▸ **WHAT TO DO**
Locate the lines of the listing below that hold "circle", then copy each of them.

▸ **TASK DATA**
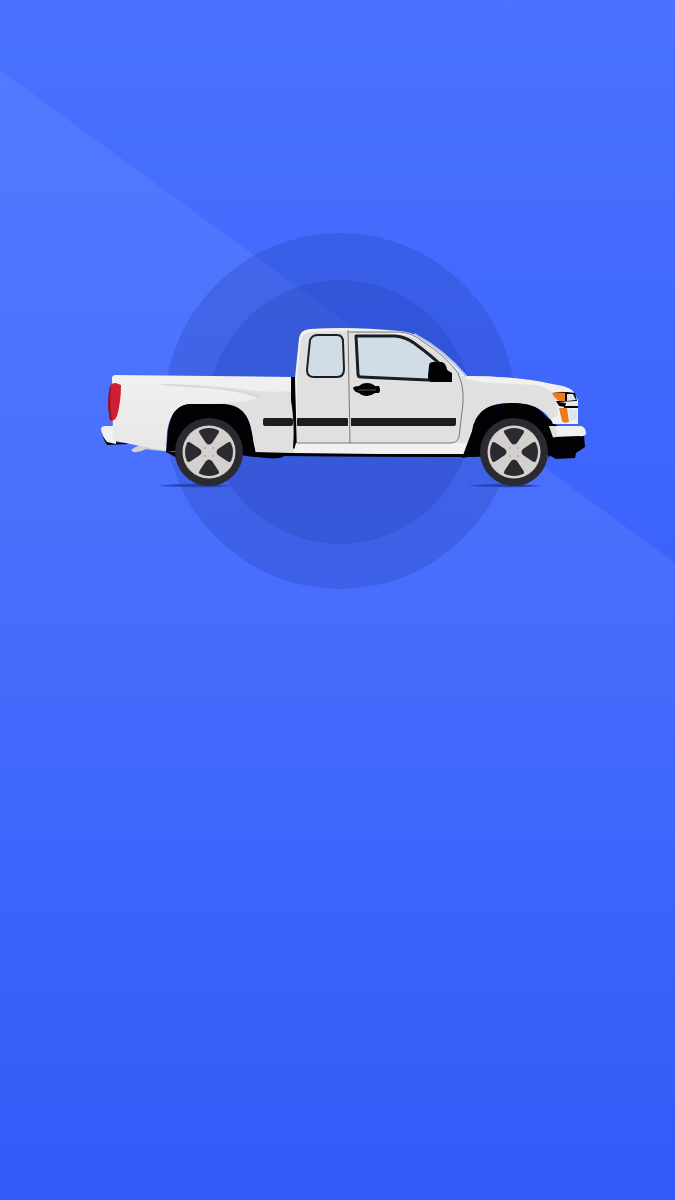
<!DOCTYPE html>
<html lang="en">
<head>
<meta charset="utf-8">
<title>Pickup truck on blue</title>
<style>
:root {
  --sky-top: #4a72ff;
  --sky-mid: #3a61fb;
  --field-top: #527aff;
  --field-mid: #476dfc;
  --field-low: #3d65fb;
  --field-end: #305bf7;
  --ring: #1c3ba8;
  --body: #e0e0e0;
  --body-light: #f1f1f1;
  --body-shade: #cfcfcf;
  --black: #020204;
  --trim: #1d1d1f;
  --tyre: #2b2a31;
  --rim: #d3d0cd;
  --glass: #d0dde6;
  --tail: #cf1f35;
  --amber: #ee7a1f;
}
html, body { margin: 0; width: 675px; height: 1200px; overflow: hidden; background: var(--field-end); }
svg { display: block; }
.ring { fill: var(--ring); }
.body { fill: var(--body); }
.light { fill: var(--body-light); }
.shade { fill: var(--body-shade); }
.black { fill: var(--black); }
.trim { fill: var(--trim); }
.glass { fill: var(--glass); stroke: var(--trim); }
.seam { fill: none; stroke: #77777a; stroke-width: 1; }
.tyre { fill: var(--tyre); }
.rim { fill: var(--rim); }
</style>
</head>
<body>
<svg width="675" height="1200" viewBox="0 0 675 1200" role="img" aria-label="White pickup truck on a blue background with two round shadows">
  <defs>
    <linearGradient id="sky" x1="0" y1="0" x2="0" y2="1">
      <stop offset="0" stop-color="var(--sky-top)"/>
      <stop offset="1" stop-color="var(--sky-mid)"/>
    </linearGradient>
    <linearGradient id="field" gradientUnits="userSpaceOnUse" x1="0" y1="70" x2="0" y2="1200">
      <stop offset="0" stop-color="var(--field-top)"/>
      <stop offset=".47" stop-color="var(--field-mid)"/>
      <stop offset=".7" stop-color="var(--field-low)"/>
      <stop offset="1" stop-color="var(--field-end)"/>
    </linearGradient>
    <linearGradient id="bed-shine" x1="0" y1="0" x2="0" y2="1">
      <stop offset="0" stop-color="var(--body-light)"/>
      <stop offset="1" stop-color="#e6e6e6"/>
    </linearGradient>
    <path id="rim-hole" d="M-9-22Q0-26 9-22Q11-21 9-18L3-9Q0-6-3-9L-9-18Q-11-21-9-22Z"/>
    <g id="wheel">
      <circle class="tyre" r="34"/>
      <circle class="rim" r="26.5"/>
      <g class="tyre">
        <use href="#rim-hole"/>
        <use href="#rim-hole" transform="rotate(90)"/>
        <use href="#rim-hole" transform="rotate(180)"/>
        <use href="#rim-hole" transform="rotate(270)"/>
      </g>
      <circle class="rim" r="7"/>
      <g fill="#aaa7a5">
        <circle cx="-4" cy="-4" r="1"/><circle cx="4" cy="-4" r="1"/>
        <circle cx="-4" cy="4" r="1"/><circle cx="4" cy="4" r="1"/>
      </g>
    </g>
    <path id="ground-shadow" d="M-52 34Q-28 31 0 32L22 34Q0 36-20 35Z"/>
  </defs>

  <g id="background">
    <rect width="675" height="600" fill="url(#sky)"/>
    <polygon points="0,70 675,563 675,1200 0,1200" fill="url(#field)"/>
  </g>

  <g id="rings">
    <ellipse class="ring" cx="340" cy="411" rx="176" ry="178" opacity=".25"/>
    <circle class="ring" cx="340" cy="412" r="132" opacity=".23"/>
  </g>

  <g id="truck">
    <g fill="#2443b5">
      <use href="#ground-shadow" x="209" y="452"/>
      <use href="#ground-shadow" x="519" y="452"/>
    </g>

    <g id="underbody">
      <path class="black" d="M166 452L174 408Q182 402 208 402Q240 402 247 420L258 449L292 452L470 451L482 406L530 402L556 425L584 436L585 447L576 453L575 458L556 459L549 455L470 457L284 456Q280 459 270 458L238 455L200 470Z"/>
      <path class="shade" d="M131 450Q138 444 148 444L172 447L175 452L152 450L146 449Q140 453 133 452Z"/>
      <path class="black" d="M102 429L113 441Q120 444 131 441L128 444L107 445Q102 438 102 429Z"/>
      <path class="light" d="M101 429Q101 426 106 426H116V444L107 442Q102 436 101 429Z"/>
    </g>

    <g id="bed">
      <path fill="url(#bed-shine)" d="M112 378Q112 375 116 375L293 377L297 452L256 453Q253 443 252 432Q248 405 222 404H190Q171 405 167 432L166 451L120 442Q113 441 113 436Z"/>
      <path class="body" d="M155 384Q200 384 240 389Q268 393 293 391V453H256Q254 440 252 430Q247 405 222 404H195Q250 403 258 398Q235 390 200 387Q175 386 155 384Z"/>
      <path class="shade" d="M155 384Q205 384 258 394L259 398Q240 390 200 388Q175 387 155 384Z" opacity=".55"/>
      <path class="black" d="M291 377H295L296 402Q298 425 297 452L293 448Q295 425 291 400Z"/>
      <path fill="var(--tail)" d="M110 386Q111 383 116 383L121 385Q121 402 117 416Q115 421 110 421Q107 404 110 386Z"/>
      <path d="M111 386Q109 404 112 420H110Q106 404 110 386Z" fill="#8e1224"/>
    </g>

    <g id="cab">
      <path class="light" d="M295 378L299 338Q300 330 310 329Q350 326 400 331Q410 332 417 336Q447 354 467 376Q515 376 552 384Q568 386 573 391L578 400V424H553Q546 404 517 403H500Q476 405 473 428L468 452L297 453Z"/>
      <path class="body" d="M297 378L301 340Q302 333 311 332Q350 330 400 334Q412 335 420 341Q444 356 462 376Q510 378 540 386Q552 389 556 398L558 416L550 419Q540 403 510 403Q480 403 474 424L466 446L297 447Z"/>
      <path class="light" d="M467 376Q520 376 560 387Q530 384 490 383Q475 382 464 378Z"/>
      <path class="light" d="M296 443H468L474 437Q470 455 461 455L293 453Z"/>
      <path class="seam" d="M348 330L350 443M350 443H450Q457 443 459 437L463 403Q464 385 458 374M297 443H350"/>
      <path class="seam" d="M349 332H400Q412 333 422 341Q446 356 459 374"/>
      <path fill="none" stroke="#b9c8ea" stroke-width="2" d="M414 334Q444 350 466 376"/>
      <path class="glass" stroke-width="2" d="M310 340Q312 335 318 335H337Q343 335 343 342L344 369Q344 377 337 377H314Q307 377 307 370Z"/>
      <path class="glass" stroke-width="3" stroke-linejoin="round" d="M356 336H395Q406 337 414 343Q432 356 444 368Q450 374 446 380L428 380L361 377Q358 377 358 374Z"/>
      <path class="black" d="M429 366Q429 362 433 362H442Q446 363 447 370L452 373V382H432Q428 382 428 376Z"/>
      <path class="black" d="M353 388Q354 386 359 386Q362 383 367 383Q372 383 375 386H379Q381 390 379 393H375Q371 396 367 396Q362 396 359 393Q354 392 353 388Z"/>
      <path d="M358 390H376" stroke="#55565a" stroke-width="1"/>
    </g>

    <g id="side-trim" class="trim">
      <rect x="263" y="418" width="30" height="8" rx="2"/>
      <rect x="297" y="418" width="51" height="8" rx="1"/>
      <path d="M351 418H456V424Q456 426 454 426H351Z"/>
    </g>

    <g id="front">
      <path class="black" d="M472 431Q476 403 513 403Q546 403 550 428L556 432L549 458Q538 420 514 418Q490 419 480 455L462 458Z"/>
      <path class="light" d="M549 426H581Q586 427 586 434Q584 437 579 436L553 437Z"/>
      <path class="shade" d="M549 426H556L557 437L553 438Z" opacity=".5"/>
      <path class="light" d="M553 392L572 391L578 401V421L568 424H563Z"/>
      <path fill="var(--amber)" d="M552 393Q559 391 566 392L565 401H559Q554 398 552 393Z"/>
      <path fill="var(--amber)" d="M559 408H567L569 422Q563 424 562 421Z"/>
      <path class="black" d="M553 393L567 392L575 393L577 401L559 402L566 403L565 407L559 406L556 401L565 401V393Z"/>
      <path fill="#dce5ec" d="M567 394H573L576 400L567 401ZM567 403H577V407L568 408ZM569 410H577V419L570 421Z"/>
      <path class="black" d="M564 406H578V408H564ZM556 450H574V453H556Z"/>
    </g>

    <path id="sill" class="black" d="M253 452L292 453L296 454H462L470 457L284 456Q278 459 268 458L246 456Z"/>
    <path id="rear-arch" class="black" d="M166 452L168 430Q172 405 190 404H224Q247 405 251 430L255 452L238 454Q234 420 209 418Q182 420 176 451Z"/>

    <use href="#wheel" x="209" y="452"/>
    <use href="#wheel" x="514" y="452"/>
  </g>
</svg>
</body>
</html>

▸ **EXERCISE RESULT**
      <circle class="tyre" r="34"/>
      <circle class="rim" r="26.5"/>
      <circle class="rim" r="7"/>
        <circle cx="-4" cy="-4" r="1"/><circle cx="4" cy="-4" r="1"/>
        <circle cx="-4" cy="4" r="1"/><circle cx="4" cy="4" r="1"/>
    <circle class="ring" cx="340" cy="412" r="132" opacity=".23"/>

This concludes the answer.